“The tables are turning” for cloud providers, Gartner has asserted, despite predicting an increase in public cloud growth in 2024.
Public cloud growth has slowed in 2023 as end users switch their attention to optimising their cloud investments. The slowdown has even fuelled a backlog in uncommitted cloud spend, while market leader AWS‘ annual rate of growth decelerated from 33% to 12% between Q2 2022 and Q3 2023.
Gartner, however, predicts that market growth will accelerate modestly again in 2024, when it expects public cloud end-user spending to rise 20.4% to $679bn.
That compares with the 17.8% growth slated for 2023.
‘The tables are turning for cloud providers’
The fact that cloud has become “essentially indispensable” doesn’t mean that cloud innovation can slow, Gartner VP Analyst Sid Nag said, however.
“The tables are turning for cloud providers as cloud models no longer drive business outcomes, but rather, business outcomes shape cloud models,” he said.
“For example, organisations deploying generative AI (GenAI) services will look to the public cloud, given the scale of the infrastructure required.
“However, to deploy GenAI effectively, these organisations will require cloud providers to address nontechnical issues related to cost, economics, sovereignty, privacy and sustainability. Hyperscalers that support these needs will be able to capture a brand-new revenue opportunity as GenAI adoption grows.”
IaaS to grow fastest
Infrastructure as a Service (IaaS) is set to light up the market with the highest growth by cloud sub-segment in 2024, with end-user spending forecast to bulge 26.6% to $182bn.
Cloud application services (SaaS) will remain the largest sub-segment, Gartner said, with spending set to rise from $205bn to $244bn year on year.
Cloud desktop-as-service (DaaS) will see spending rise from $2.8bn to $3.2bn, meanwhile, cloud application infrastructure services (PaaS) from $145bn to $176bn and cloud business process services (BPaaS) from $66bn to $73bn.
“GenAI adoption will also support the growth in industry cloud platforms,” Nag added.
“GenAI models that are applicable across diverse industry verticals might require significant customisation, affecting scalability and cost-effectiveness.
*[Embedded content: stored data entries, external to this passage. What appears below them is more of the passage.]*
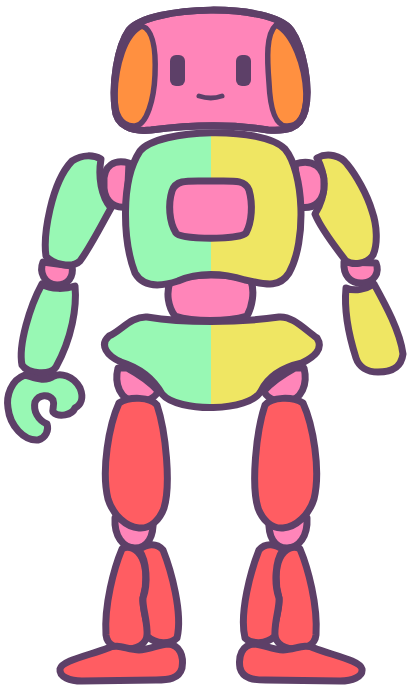
<!DOCTYPE html>
<html lang="en">
<head>
<meta charset="utf-8">
<title>Robot</title>
<style>
:root{--paper:#fff;--ink:#5d4068;--pink:#ff85b9;--orange:#ff9040;--mint:#98f8b4;--yellow:#efe663;--red:#ff5d62}
html,body{margin:0;background:var(--paper)}
body{width:414px;height:689px;overflow:hidden}
svg{display:block}
.robot{stroke:var(--ink);stroke-width:7;stroke-linejoin:round;stroke-linecap:round;fill:none}
.pink{fill:var(--pink)}
.orange{fill:var(--orange)}
.mint{fill:var(--mint)}
.yellow{fill:var(--yellow)}
.red{fill:var(--red)}
.ink{fill:var(--ink);stroke:none}
.split{fill:url(#two-tone)}
.fine{stroke-width:5.5}
</style>
</head>
<body>
<svg width="414" height="689" viewBox="0 0 414 689" role="img" aria-label="Colourful smiling robot with a claw hand">
<defs>
<linearGradient id="two-tone" gradientUnits="userSpaceOnUse" x1="0" y1="0" x2="414" y2="0">
<stop offset="0.51" stop-color="#98f8b4"/>
<stop offset="0.51" stop-color="#efe663"/>
</linearGradient>
<g id="leg">
<path class="pink" d="M118 368C114 384 120 400 136 402C148 402 156 397 158 391C150 382 138 374 127 368Z"/>
<path class="pink" d="M115 518C114 536 123 548 135 548C148 548 154 536 153 520Z"/>
<path class="red" d="M119 403C130 396 150 397 157 405C166 432 171 485 164 508C160 519 151 529 139 528C126 527 113 515 108 499C101 470 109 425 119 403Z"/>
<path class="red" d="M122 549C114 568 104 605 106 635C107 645 117 650 129 649C141 648 148 641 148 630C146 618 142 607 143 598C147 585 147 568 142 558C137 548 128 545 122 549Z"/>
<path class="red" d="M139 550C147 561 148 584 143 598C142 607 148 622 147 636C156 645 171 644 177 638C183 613 171 570 163 550C156 542 146 544 139 550Z"/>
<path class="red" d="M108 648C118 643 127 650 139 650C149 650 160 644 168 644C180 645 184 656 182 668C179 679 168 680 156 680L82 681C70 681 59 677 60 669C62 660 91 655 108 648Z"/>
</g>
</defs>
<rect width="414" height="689" fill="#fff"/>
<g class="robot">
<g id="legs">
<use href="#leg"/>
<use href="#leg" transform="translate(422 0) scale(-1 1)"/>
</g>
<g id="left-arm">
<path class="pink" d="M43 262C39 272 44 284 57 285C68 285 74 277 72 266Z"/>
<path class="mint" d="M72 161C83 154 94 155 101 159C98 177 101 196 111 208C103 222 91 246 80 261C72 269 52 264 46 256C43 236 51 183 72 161Z"/>
<path class="mint" d="M42 284C51 290 66 289 75 286C77 307 72 338 56 367C50 376 28 374 22 365C18 345 30 306 42 284Z"/>
<path class="mint" d="M25 375C11 380 6 396 8 408C10 426 24 441 38 440C46 438 49 430 47 424C38 420 33 411 35 402C39 394 49 394 53 400C55 405 52 409 53 412C59 418 72 415 75 408C81 405 84 398 80 388C73 375 60 373 54 376C44 383 33 377 25 375Z"/>
</g>
<g id="right-arm">
<path class="pink" d="M344 262C343 275 350 284 363 283C374 282 380 273 376 263Z"/>
<path class="yellow" d="M317 158C328 152 341 156 347 164C356 175 367 194 372 211C377 225 378 244 373 255C367 265 352 265 346 261C336 248 321 229 315 214C326 196 327 177 317 158Z"/>
<path class="yellow" d="M346 288C355 292 366 289 374 284C385 304 400 331 403 354C401 369 390 372 378 372C367 372 359 367 356 358C349 336 344 309 346 288Z"/>
</g>
<g id="shoulders" class="pink">
<path d="M129 163C115 159 103 165 104 183C103 198 111 209 127 207Z"/>
<path d="M295 164C313 158 325 168 324 184C325 200 315 210 299 207Z"/>
</g>
<g id="trunk">
<path class="split" d="M109 336C121 331 131 316 147 317C183 323 238 323 279 317C293 316 304 329 317 338C324 349 314 357 302 363C284 367 269 375 261 391C250 412 178 413 162 394C152 376 137 367 121 362C107 356 99 345 109 336Z"/>
<path class="pink" d="M170 282C190 273 232 273 251 281C255 292 252 307 247 316C226 322 194 322 175 316C168 307 166 293 170 282Z"/>
<path class="split" d="M140 151C159 128 263 126 285 149C304 172 307 241 289 273C278 290 262 283 245 280C223 273 198 272 178 281C160 287 143 287 135 273C123 242 120 181 140 151Z"/>
<path class="pink" d="M172 191C176 179 188 181 210 181C233 181 245 179 249 190C253 204 252 222 246 233C240 240 181 240 176 233C169 222 168 204 172 191Z"/>
</g>
<g id="head">
<path class="pink" d="M129 30C151 5 270 2 291 30C303 47 311 87 305 111C300 130 285 131 268 130C232 124 190 125 151 130C132 132 116 126 115 108C112 84 117 47 129 30Z"/>
<path class="orange fine" d="M142 26C154 30 156 52 155 75C154 99 147 125 135 126C121 127 114 114 115 93C116 67 124 34 142 26Z"/>
<path class="orange fine" d="M276 25C293 33 305 66 306 94C306 115 299 127 286 126C274 125 270 105 269 83C267 58 266 34 276 25Z"/>
<path d="M129 30C151 5 270 2 291 30C303 47 311 87 305 111C300 130 285 131 268 130C232 124 190 125 151 130C132 132 116 126 115 108C112 84 117 47 129 30Z"/>
<rect class="ink" x="170" y="55" width="15" height="31" rx="6"/>
<rect class="ink" x="236" y="55" width="15" height="31" rx="6"/>
<path d="M199 96Q211 100 222 96" stroke-width="5"/>
</g>
</g>
</svg>
</body>
</html>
Public cloud providers can position themselves as partners in the responsible and tailored adoption of GenAI by building on the same approaches applied to industry clouds, sovereign clouds and distributed clouds.”